A study released by the Africa Centres for Disease Control and Prevention in March surveyed 15 African countries, including Ivory Coast, interviewing close to 16,000 people. It noted that online channels, particularly on social media, tend to be the most trusted source of information among vaccine-sceptic groups.
In fact, 54 per cent of Ivorians surveyed said they had seen disinformation online – more than the 41 percent average across the 15 countries. Two-in-three Ivorians believe that the threat of coronavirus is exaggerated; two-in-five believe that Covid-19 is a planned event by foreign actors; and 38 percent believe that Africans are being used as guinea pigs in vaccine trials, according to the study.
Dr Richard Mihigo, coordinator of immunisation and vaccine development for the WHO’s Africa arm said that disinformation was higher in countries where there is higher penetration of internet usage.
“This is not a phenomenon that is only a problem for Africa. Unfortunately, with Covid-19, we’ve seen a global scepticism around vaccination for Covid-19 in general,” he said.
“When you put that in our contexts when we didn’t go through the first waves in a severe situation like was witnessed in the West, people started to think about why they [governments and international health authorities] are insisting so much on something which is not really a problem for us.”
‘We don’t give a damn about Corona!’
In 2020, a number of high-profile incidents saw the Ivorian authorities receive backlash online for alleged hypocrisy over Covid-19 policy.
In March that year a number of public figures close to the government were exempted from a stay in a quarantine centre after a personal intervention from the Prime Minister. The banning of public protests in the run up to the presidential election, under the Covid-19-induced state of emergency, was seen as political manipulation of the crisis. This sentiment deepened in August when a clip of President Alassane Ouattara went viral where he was seen saying “We don’t give a damn about Corona!” during his swearing-in as the candidate for the ruling RHDP party.

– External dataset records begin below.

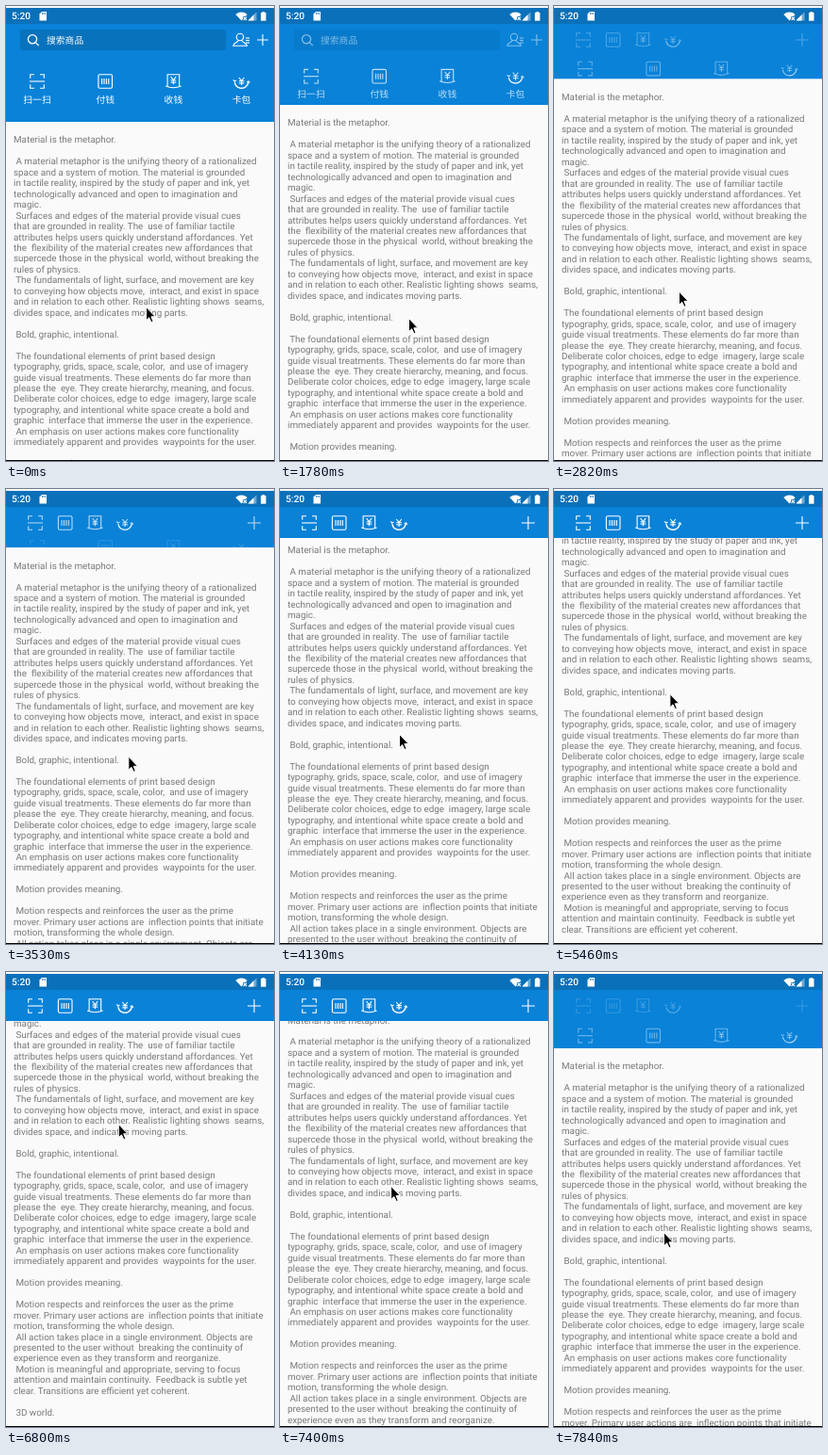
An HTML page with a canvas for the animation above (8 s loop, 284x483 px).

```html
<!DOCTYPE html>
<html lang="en">
<head>
<meta charset="utf-8">
<title>Collapsing header</title>
<style>
html, body { margin: 0; width: 100%; height: 100%; overflow: hidden; background: #fafafa; }
canvas { display: block; width: 284px; height: 483px; }
</style>
</head>
<body>
<canvas id="stage"></canvas>
<script>
const W = 284, H = 483, LOOP = 8000, STEP = 147.4, LAST = 53;
const BLUE = '#0982d8', DARK = '#0a70b9', WHITE = '#fff';
const OPEN = 123, CLOSED = 52, RANGE = OPEN - CLOSED;
const LATIN = 'Roboto, sans-serif', CJK = '"Noto Sans CJK SC", "Noto Sans CJK", sans-serif';

const lines = `Material is the metaphor.

 A material metaphor is the unifying theory of a rationalized
space and a system of motion. The material is grounded
in tactile reality, inspired by the study of paper and ink, yet
technologically advanced and open to imagination and
magic.
 Surfaces and edges of the material provide visual cues
that are grounded in reality. The  use of familiar tactile
attributes helps users quickly understand affordances. Yet
the  flexibility of the material creates new affordances that
supercede those in the physical  world, without breaking the
rules of physics.
 The fundamentals of light, surface, and movement are key
to conveying how objects move,  interact, and exist in space
and in relation to each other. Realistic lighting shows  seams,
divides space, and indicates moving parts.

 Bold, graphic, intentional.

 The foundational elements of print based design
typography, grids, space, scale, color,  and use of imagery
guide visual treatments. These elements do far more than
please the  eye. They create hierarchy, meaning, and focus.
Deliberate color choices, edge to edge  imagery, large scale
typography, and intentional white space create a bold and
graphic  interface that immerse the user in the experience.
 An emphasis on user actions makes core functionality
immediately apparent and provides  waypoints for the user.

 Motion provides meaning.

 Motion respects and reinforces the user as the prime
mover. Primary user actions are  inflection points that initiate
motion, transforming the whole design.
 All action takes place in a single environment. Objects are
presented to the user without  breaking the continuity of
experience even as they transform and reorganize.
 Motion is meaningful and appropriate, serving to focus
attention and maintain continuity.  Feedback is subtle yet
clear. Transitions are efficient yet coherent.

 3D world.`.split('\n');

const clamp = (v, lo, hi) => Math.min(hi, Math.max(lo, v));

// Linear move from a to b between steps s0 and s1, held outside
const move = (n, s0, s1, a, b) => a + (b - a) * clamp((n - s0) / (s1 - s0), 0, 1);

// Sum of moves: start value, then [first step, last step, distance]
const path = (n, start, ...legs) =>
  legs.reduce((v, [s0, s1, d]) => v + move(n, s0, s1, 0, d), start);

// The screen is refreshed in even steps; the hand rests between drags
function poseAt(t) {
  const n = Math.min(LAST, Math.floor(t / STEP));
  return {
    x: path(n, 148, [0, 4, -2], [5, 7, -10], [13, 28, -10], [28, LAST, -10]),
    y: path(n, 318, [0, 4, -8], [5, 7, 39], [8, 12, -19], [13, 37, -114], [37, 46, -56], [46, LAST, 115]),
    scroll: path(n, 0, [8, 12, 18], [13, 28, 59], [28, 37, 56], [37, 41, 23], [46, LAST, -114])
      + (n > 13 && n < 28 ? 4 * Math.sin(Math.PI * (n - 13) / 15) : 0)
  };
}

const canvas = document.getElementById('stage');
const ctx = canvas.getContext('2d');
const dpr = window.devicePixelRatio || 1;
canvas.width = W * dpr;
canvas.height = H * dpr;

function rect(x, y, w, h, color) {
  ctx.fillStyle = color;
  ctx.fillRect(x, y, w, h);
}

function text(str, x, y, font, color, align = 'left') {
  ctx.font = font;
  ctx.fillStyle = color;
  ctx.textAlign = align;
  ctx.fillText(str, x, y);
}

// Strokes polylines given as flat coordinate lists
function stroke(...paths) {
  ctx.beginPath();
  for (const p of paths) {
    ctx.moveTo(p[0], p[1]);
    for (let i = 2; i < p.length; i += 2) ctx.lineTo(p[i], p[i + 1]);
  }
  ctx.stroke();
}

function fill(color, ...p) {
  ctx.fillStyle = color;
  ctx.beginPath();
  for (let i = 0; i < p.length; i += 2) ctx.lineTo(p[i], p[i + 1]);
  ctx.closePath();
  ctx.fill();
}

function arc(x, y, r, a = 0, b = Math.PI * 2) {
  ctx.beginPath();
  ctx.arc(x, y, r, a, b);
  ctx.stroke();
}

function at(x, y, draw) {
  ctx.save();
  ctx.translate(x, y);
  ctx.strokeStyle = WHITE;
  ctx.lineWidth = 1.1;
  draw();
  ctx.restore();
}

function yen() {
  stroke([-2.8, -4, 0, -0.7, 2.8, -4], [0, -0.7, 0, 4]);
  for (const y of [-0.3, 1.9]) stroke([-2.8, y, 2.8, y]);
}

const icons = [
  function scan() {
    for (const sx of [-1, 1]) for (const sy of [-1, 1])
      stroke([sx * 7.3, sy * 3.2, sx * 7.3, sy * 7.3, sx * 3, sy * 7.3]);
    stroke([-8, 0, 8, 0]);
  },
  function pay() {
    ctx.beginPath();
    ctx.roundRect(-7.3, -7.3, 14.6, 14.6, 1.5);
    ctx.stroke();
    for (let x = -3.6; x < 4; x += 2.4) stroke([x, -3, x, 3]);
  },
  function receive() {
    stroke([-6.3, 5.5, -6.3, -7.3, 6.3, -7.3, 6.3, 5.5]);
    ctx.beginPath();
    ctx.moveTo(-8.2, 5);
    ctx.quadraticCurveTo(0, 8.5, 8.2, 5);
    ctx.stroke();
    at(0, -0.8, yen);
  },
  function cards() {
    for (const side of [0, Math.PI]) {
      arc(0, 0, 7.3, side + 0.15, side + 2.95);
      ctx.rotate(Math.PI);
      stroke([-8.8, -1.6, -7.3, 0.3, -5.6, -1.2]);
    }
    yen();
  }
];

function plus(x, r) {
  at(x, 36, () => stroke([-r, 0, r, 0], [0, -r, 0, r]));
}

function statusBar() {
  rect(0, 0, W, 19, DARK);
  rect(0, 0, W, 2, '#f6f8fa');
  text('5:20', 6, 14.3, '500 10.2px ' + LATIN, WHITE);
  fill(WHITE, 38, 6, 43, 6, 43, 15.5, 35.5, 15.5, 35.5, 8.6);
  for (let x = 38; x < 42; x += 1.6) rect(x, 7, 0.7, 2, DARK);
  ctx.fillStyle = WHITE;
  ctx.beginPath();
  ctx.moveTo(249.5, 15.5);
  ctx.arc(249.5, 15.5, 9, -Math.PI * 0.74, -Math.PI * 0.26);
  ctx.fill();
  rect(251, 11, 5, 5, DARK);
  at(253.3, 13.3, () => stroke([-1.7, -1.7, 1.7, 1.7], [-1.7, 1.7, 1.7, -1.7]));
  fill('#6fa9d4', 265.5, 6.2, 265.5, 15.5, 256.5, 15.5);
  fill(WHITE, 262.5, 9.2, 262.5, 15.5, 256.5, 15.5);
  rect(270, 7, 5.5, 8.7, WHITE);
  rect(271.5, 6, 2.5, 1.5, WHITE);
}

function openBar() {
  ctx.fillStyle = '#0872bc';
  ctx.beginPath();
  ctx.roundRect(15, 25, 218, 22, 2.5);
  ctx.fill();
  at(28, 35.3, () => {
    ctx.lineWidth = 1.3;
    arc(0, 0, 4.6);
    stroke([3.3, 3.3, 6.8, 6.8]);
  });
  text('搜索商品', 43, 39.8, '9.8px ' + CJK, WHITE);
  at(248, 36, () => {
    arc(0, -3, 3.7);
    ctx.beginPath();
    ctx.moveTo(-2, 0.5);
    ctx.bezierCurveTo(-2, 3, -7, 2.5, -7.3, 6.3);
    ctx.lineTo(7.5, 6.3);
    ctx.bezierCurveTo(7, 3.2, 2.5, 3, 2, 0.5);
    ctx.stroke();
    for (let y = -2; y < 4; y += 2.5) stroke([6, y, 10, y]);
  });
  plus(272, 6);
}

function closedBar() {
  icons.forEach((icon, i) => at(31 + i * 31.7, 36, icon));
  plus(263, 7);
}

function header(scroll) {
  const bottom = Math.max(CLOSED, OPEN - scroll);
  const shift = OPEN - bottom, half = RANGE / 2;
  ctx.save();
  ctx.beginPath();
  ctx.rect(0, 0, W, bottom);
  ctx.clip();
  rect(0, 0, W, bottom, BLUE);
  ctx.globalAlpha = 1 - shift / RANGE;
  ['扫一扫', '付钱', '收钱', '卡包'].forEach((label, i) => {
    const x = 33 + i * 72.2, y = 80 - shift * 0.295;
    at(x, y, icons[i]);
    text(label, x, y + 22.8, '9.8px ' + CJK, WHITE, 'center');
  });
  // The bar swaps halfway, fading out and in again
  ctx.globalAlpha = Math.abs(shift - half) / half;
  (shift <= half ? openBar : closedBar)();
  ctx.restore();
}

function pointer(x, y) {
  at(x, y + 0.8, () => {
    const shape = [0.5, 0.8, 0.5, 15, 3.6, 12, 6.1, 17, 8, 16.2, 5.9, 11, 10.2, 11];
    fill('#000', ...shape);
    ctx.lineJoin = 'round';
    ctx.lineWidth = 1;
    stroke([...shape, ...shape.slice(0, 2)]);
  });
}

function draw(t) {
  const { x, y, scroll } = poseAt(t);
  ctx.setTransform(dpr, 0, 0, dpr, 0, 0);
  ctx.textRendering = 'geometricPrecision';
  rect(0, 0, W, H, '#fafafa');
  lines.forEach((line, i) =>
    text(line, 8, 145.4 + i * 11.46 - scroll, '9.83px ' + LATIN, '#797979'));
  header(scroll);
  statusBar();
  rect(0, 482, W, 1, '#000');
  pointer(x, y);
}

const start = performance.now();
function frame() {
  draw((performance.now() - start) % LOOP);
  requestAnimationFrame(frame);
}
frame();
</script>
</body>
</html>
```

The influence of French media should also not be understated according to Professor Daniel Ekra, head of the country’s vaccination programme.
“This vaccination campaign was preceded by lots of rumours and disinformation. In Africa and especially in Ivory Coast, this was triggered in April or May  by someone during a TV debate in France saying that we should test the vaccine in Africa,” he said, referring to this incident.
In Ivory Coast, the government is scrambling to boost interest in vaccination with social media campaigns and Facebook Live events. Patrick Achi, the current PM, was the first person to get vaccinated in the country in an event covered by the media. But it may be some time before the tide of fake news can be turned.
“People make up their own minds. It is a question of communication,” said Ekra.